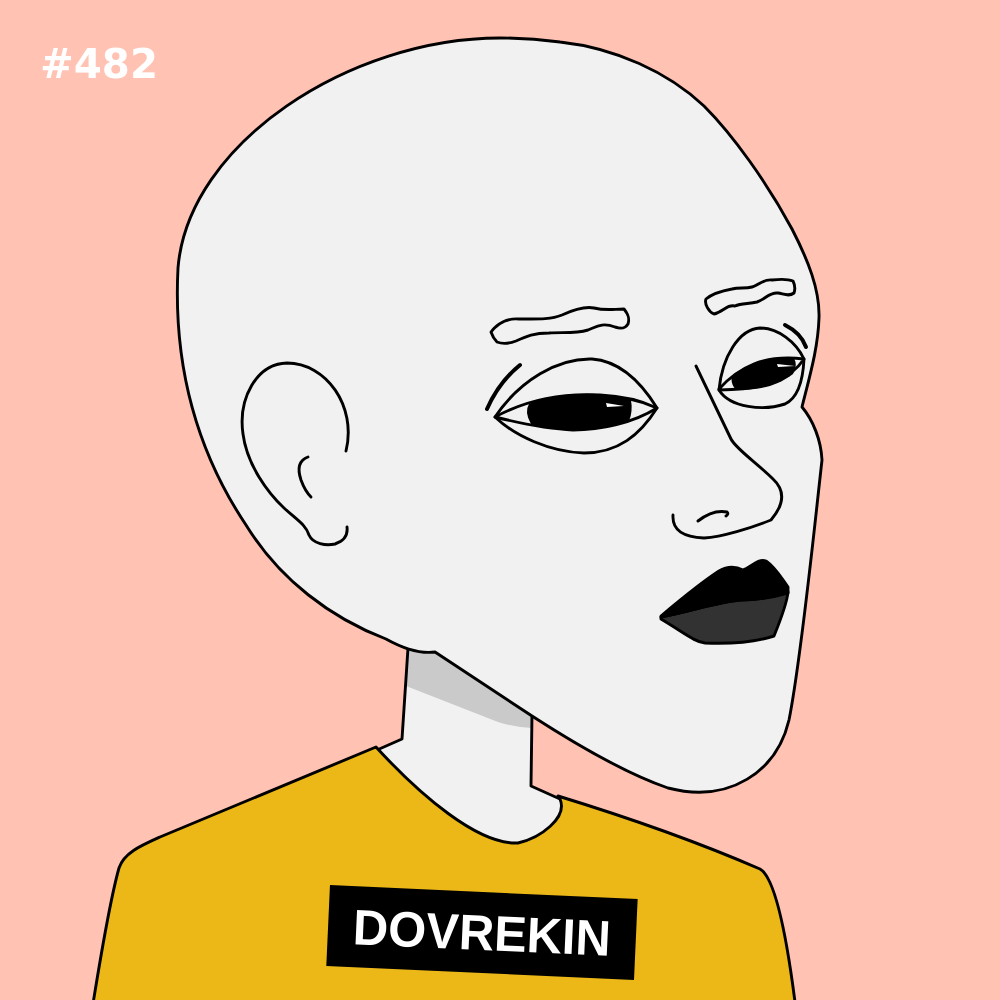
<!DOCTYPE html>
<html lang="en">
<head>
<meta charset="utf-8">
<title>Portrait in a yellow shirt</title>
<style>
:root {
  --backdrop: #ffc2b3;
  --skin: #f1f1f1;
  --neck-shade: #cacaca;
  --shirt: #ebb818;
  --ink: #000;
  --lower-lip: #323232;
  --paper: #fff;
}
html, body { margin: 0; width: 1000px; height: 1000px; overflow: hidden; background: var(--backdrop); }
svg { display: block; }
.line { fill: none; stroke: var(--ink); stroke-width: 2.9; stroke-linecap: round; stroke-linejoin: round; }
.skin { fill: var(--skin); }
.shirt { fill: var(--shirt); }
.shade { fill: var(--neck-shade); }
.ink { fill: var(--ink); }
.paper { fill: var(--paper); }
.lower-lip { fill: var(--lower-lip); }
.crease { stroke-width: 4; }
.number { font: bold 41px "DejaVu Sans", sans-serif; fill: var(--paper); }
.badge-text { font: bold 50px "Liberation Sans", Arial, sans-serif; fill: var(--paper); }
</style>
</head>
<body>
<svg width="1000" height="1000" viewBox="0 0 1000 1000">
  <rect width="1000" height="1000" fill="var(--backdrop)"/>
  <text class="number" x="40" y="78" textLength="118" lengthAdjust="spacingAndGlyphs">#482</text>

  <g id="neck">
    <path class="skin" d="M408 645L402 739L370 753L450 860H550L575 805L531 786L532 712Z"/>
    <path class="shade" d="M408 645L406 686L498 722Q514 727 532 728V712L435 645Z"/>
    <path class="line" d="M408 648L402 739L377 750M532 714L531 786L560 799"/>
  </g>

  <path id="shirt" class="line shirt" d="M92 1010C100 960 110 900 119 868C124 853 140 846 160 837L376 747C420 795 478 845 518 843C540 838 568 818 560 799L558 796C620 815 700 843 760 869C776 878 788 945 796 1010Z"/>

  <path id="head" class="line skin" d="M500 38C350 38 188 143 178 268C172 385 208 468 246 525C280 580 331 618 386 639C404 649 420 654 435 652L532 716C580 747 630 775 668 788C730 804 777 771 789 720C801 660 813 540 822 460C821 440 813 420 802 407C810 375 818 348 819 318C820 290 808 260 792 229C768 184 733 135 704 106C668 72 615 48 560 42Q530 38 500 38Z"/>

  <g id="ear" class="line">
    <path d="M346 451C357 406 326 363 287 363C256 364 238 399 243 434C247 465 268 493 284 508C297 520 306 525 309 535C313 544 326 546 335 544C344 541 348 535 347 527"/>
    <path d="M308 457C297 461 298 471 301 480Q305 491 311 497"/>
  </g>

  <g id="eyebrows" class="line">
    <path d="M491 332C497 324 507 318 519 319C535 319 550 320 562 315C573 310 584 306 594 308C606 311 614 309 624 309C628 314 630 318 628 324C625 329 621 329 615 327C602 322 596 327 588 330C575 334 563 332 549 333C534 333 527 336 516 341C508 344 502 344 497 342Q493 338 491 332Z"/>
    <path d="M706 299C712 294 721 291 732 289C739 287 745 289 752 287C759 285 763 279 772 280C781 279 788 279 793 281Q796 287 794 293C789 297 784 294 778 293C769 292 766 299 757 302C749 304 741 303 735 306C727 304 723 312 714 314C709 312 704 304 706 299Z"/>
  </g>

  <g id="near-eye">
    <path class="line" d="M495 417C520 380 558 358 592 359C620 361 641 382 657 408C640 435 618 453 584 453C550 452 515 436 495 417Z"/>
    <path class="ink" d="M529 404C560 391 605 391 631 400Q633 412 629 421C596 432 556 432 531 424Q524 412 529 404Z"/>
    <path class="line" d="M495 417C530 398 565 393 600 395C622 396 642 401 657 408C633 423 601 430 573 430C545 429 519 423 495 417Z"/>
    <path class="paper" d="M606 403L624 406L607 407Z"/>
    <path class="line crease" d="M487 409Q499 382 520 365"/>
  </g>

  <g id="far-eye">
    <path class="line" d="M719 390C722 357 739 329 760 328C778 328 796 342 804 359C803 380 798 398 785 404C764 411 730 408 719 390Z"/>
    <path class="ink" d="M732 376C748 363 776 355 794 358Q798 366 793 374C775 388 755 390 736 390Q730 383 732 376Z"/>
    <path class="line" d="M719 389C738 368 763 354 804 359C792 377 769 390 719 390Z"/>
    <path class="paper" d="M777 364L795 366L778 367Z"/>
    <path class="line crease" d="M785 325Q801 333 806 347"/>
  </g>

  <path id="nose" class="line" d="M696 366L731 439C736 449 757 463 773 479C787 492 782 507 771 520C751 528 722 537 704 538C684 537 672 531 673 515M698 521C707 514 717 510 727 512Q729 514 726 516"/>

  <g id="mouth">
    <path class="line lower-lip" d="M661 617C690 612 716 602 740 600C758 600 774 597 788 592Q787 604 774 636C752 643 728 644 705 643C695 642 686 634 661 619Z"/>
    <path class="line ink" d="M661 616C680 600 702 582 719 571Q731 564 743 570C750 568 758 558 766 561C775 567 780 576 788 587V593C774 597 758 600 740 600C716 602 690 612 661 617Z"/>
  </g>

  <g id="badge" transform="rotate(2.6 482 932)">
    <rect class="ink" x="328" y="892" width="308" height="81"/>
    <text class="badge-text" x="353" y="950" textLength="258" lengthAdjust="spacingAndGlyphs">DOVREKIN</text>
  </g>
</svg>
</body>
</html>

* * *

[ABOUT THIS TASK]: Return, with no change at all, every line in the entries above from the line containing "376C748 363 776" through the line containing "617C690 612 716".

[WRITTEN SOLUTION]:
    <path class="ink" d="M732 376C748 363 776 355 794 358Q798 366 793 374C775 388 755 390 736 390Q730 383 732 376Z"/>
    <path class="line" d="M719 389C738 368 763 354 804 359C792 377 769 390 719 390Z"/>
    <path class="paper" d="M777 364L795 366L778 367Z"/>
    <path class="line crease" d="M785 325Q801 333 806 347"/>
  </g>

  <path id="nose" class="line" d="M696 366L731 439C736 449 757 463 773 479C787 492 782 507 771 520C751 528 722 537 704 538C684 537 672 531 673 515M698 521C707 514 717 510 727 512Q729 514 726 516"/>

  <g id="mouth">
    <path class="line lower-lip" d="M661 617C690 612 716 602 740 600C758 600 774 597 788 592Q787 604 774 636C752 643 728 644 705 643C695 642 686 634 661 619Z"/>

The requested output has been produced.